New Ideas from Dead CEOs uncovers the secrets of success of great CEOs by giving readers an intimate look at their professional and personal lives. Why did Ray Kroc's plan for McDonald's thrive when many burger joints failed? And how, decades later, did Krispy Kreme fail to heed Kroc's hard-won lessons? How did Walt Disney's most dismal day as a young cartoonist radically change his career? When Estée Lauder was a child in Queens, New York, the average American spent $8 a year on toiletries. Why did she spot an opportunity in selling high-priced cosmetics, and why did she pound on Saks's doors? How did Thomas Watson Jr. decide to roll the dice and put all of IBM's chips on computing, when his father thought it could be a losing idea? We learn about these CEOs' greatest challenges and failures, and how they successfully rode the waves of demographic and technological change.

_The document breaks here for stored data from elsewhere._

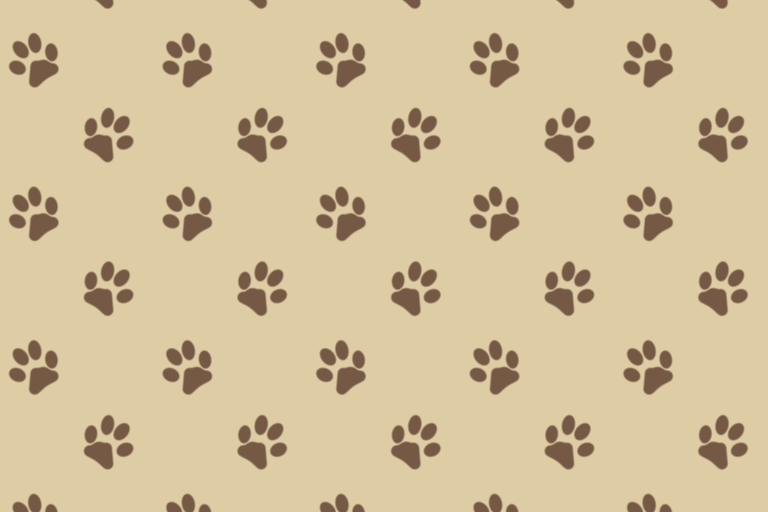
Reproduce this pattern procedurally as a Shadertoy shader.

```glsl
// Staggered rows of brown paw prints, mirrored on alternate rows, over plain sand.

const vec3 SAND = vec3(0.870, 0.803, 0.643);
const vec3 BROWN = vec3(0.462, 0.350, 0.272);

const float REPEATS_ACROSS = 5.0;
const float UNITS = 230.4;                       // paw units per repeat
const vec2 PAW_ORIGIN = vec2(0.222, 0.393);      // in repeats, from the top left
const vec2 MIRRORED_ORIGIN = vec2(0.705, 0.880);
const float SOFTNESS = 2.0;                      // edge half width, paw units

// Toes: centre and radii in paw units with y down, long axis angle in degrees
const int TOE_COUNT = 4;
const vec4 TOES[TOE_COUNT] = vec4[TOE_COUNT](
    vec4(-25.0, 11.0, 13.0, 10.0),
    vec4(-20.0, -16.0, 14.5, 10.0),
    vec4(1.0, -26.0, 15.0, 9.7),
    vec4(26.0, -12.0, 13.5, 9.3));
const float TOE_ANGLES[TOE_COUNT] = float[TOE_COUNT](25.0, 50.0, 80.0, 83.0);

// Pad: rounded triangle, a bulge on its top and a shallow hollow below
const vec2 PAD_LEFT = vec2(3.0, 9.0);
const vec2 PAD_RIGHT = vec2(28.0, 13.0);
const vec2 PAD_HEEL = vec2(1.0, 32.0);
const float PAD_ROUNDING = 8.5;
const vec3 PAD_BULGE = vec3(14.0, 11.0, 12.0);   // centre, radius
const vec3 PAD_HOLLOW = vec3(41.5, 60.9, 40.0);

float smoothMin(float a, float b, float k) {
    float h = max(k - abs(a - b), 0.0) / k;
    return min(a, b) - 0.25 * h * h * k;
}

float ellipseDistance(vec2 p, vec2 radii) {
    float k = length(p / radii) + 1e-4;
    float slope = length(p / (radii * radii)) + 1e-5;
    return k * (k - 1.0) / slope;
}

// Squared distance to an edge, and the signed side of it
vec2 edgeTest(vec2 p, vec2 a, vec2 b) {
    vec2 e = b - a, v = p - a;
    vec2 d = v - e * clamp(dot(v, e) / dot(e, e), 0.0, 1.0);
    return vec2(dot(d, d), e.x * v.y - e.y * v.x);
}

float triangleDistance(vec2 p, vec2 a, vec2 b, vec2 c) {
    vec2 d = min(min(edgeTest(p, a, b), edgeTest(p, b, c)), edgeTest(p, c, a));
    return -sqrt(d.x) * sign(d.y);
}

float padDistance(vec2 p) {
    float d = triangleDistance(p, PAD_LEFT, PAD_RIGHT, PAD_HEEL) - PAD_ROUNDING;
    d = smoothMin(d, length(p - PAD_BULGE.xy) - PAD_BULGE.z, 3.0);
    float hollow = length(p - PAD_HOLLOW.xy) - PAD_HOLLOW.z;
    return -smoothMin(-d, hollow, 2.0);
}

float pawDistance(vec2 p) {
    float d = padDistance(p);
    for (int i = 0; i < TOE_COUNT; i++) {
        float angle = radians(TOE_ANGLES[i]);
        vec2 axis = vec2(cos(angle), sin(angle));
        vec2 v = p - TOES[i].xy;
        vec2 local = vec2(dot(v, axis), dot(v, vec2(-axis.y, axis.x)));
        d = min(d, ellipseDistance(local, TOES[i].zw));
    }
    return d;
}

// Paw units around the nearest repeat of an origin
vec2 repeatAround(vec2 grid, vec2 origin) {
    return (fract(grid - origin + 0.5) - 0.5) * UNITS;
}

void mainImage(out vec4 fragColor, in vec2 fragCoord) {
    // Grid measured in repeats from the top left, y down
    vec2 fromTop = vec2(fragCoord.x, iResolution.y - fragCoord.y);
    vec2 grid = fromTop / iResolution.x * REPEATS_ACROSS;

    vec2 plain = repeatAround(grid, PAW_ORIGIN);
    vec2 mirrored = repeatAround(grid, MIRRORED_ORIGIN) * vec2(-1.0, 1.0);
    float d = min(pawDistance(plain), pawDistance(mirrored));

    // Soft printed edge, never sharper than a pixel
    float pixel = UNITS * REPEATS_ACROSS / iResolution.x;
    float edge = max(SOFTNESS, 0.75 * pixel);
    float ink = 1.0 - smoothstep(-edge, edge, d);

    fragColor = vec4(mix(SAND, BROWN, ink), 1.0);
}
```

New Ideas from Dead CEOs not only gives us fascinating insights into these CEOs' lives, but also shows how we can apply their ideas to the present-day triumphs and struggles of Sony, Dell, Costco, Carnival Cruises, Time Warner, and numerous other companies trying to figure out how to stay on top or climb back up.
The featured CEOs in this book were not candidates for sainthood. Many of them knew "god" only as a prefix to "dammit." But they were devoted to their businesses, not just to their egos and their personal bank accounts and yachts. Extraordinarily fresh and deeply thoughtful, Todd G. Buchholz's New Ideas from Dead CEOs is a truly enjoyable and fun—yet serious and realistic—look at what we still have to learn and absorb from these decomposing CEOs.
|File size:||457 KB|
About the Author
Todd G. Buchholz is a former White House director of economic policy, managing director of the legendary Tiger hedge fund, and winner of Harvard’s annual teaching prize in economics. He is the author of New Ideas from Dead Economists and New Ideas from Dead CEOs, and has written for the New York Times, the Wall Street Journal, Time, and Forbes. He regularly appears on PBS, NPR, Fox, and CNBC, and is a co-producer of the Broadway hit Jersey Boys. Buchholz has served as a fellow at Cambridge University and is the inventor of the Math Arrow Matrix. He lives in Southern California.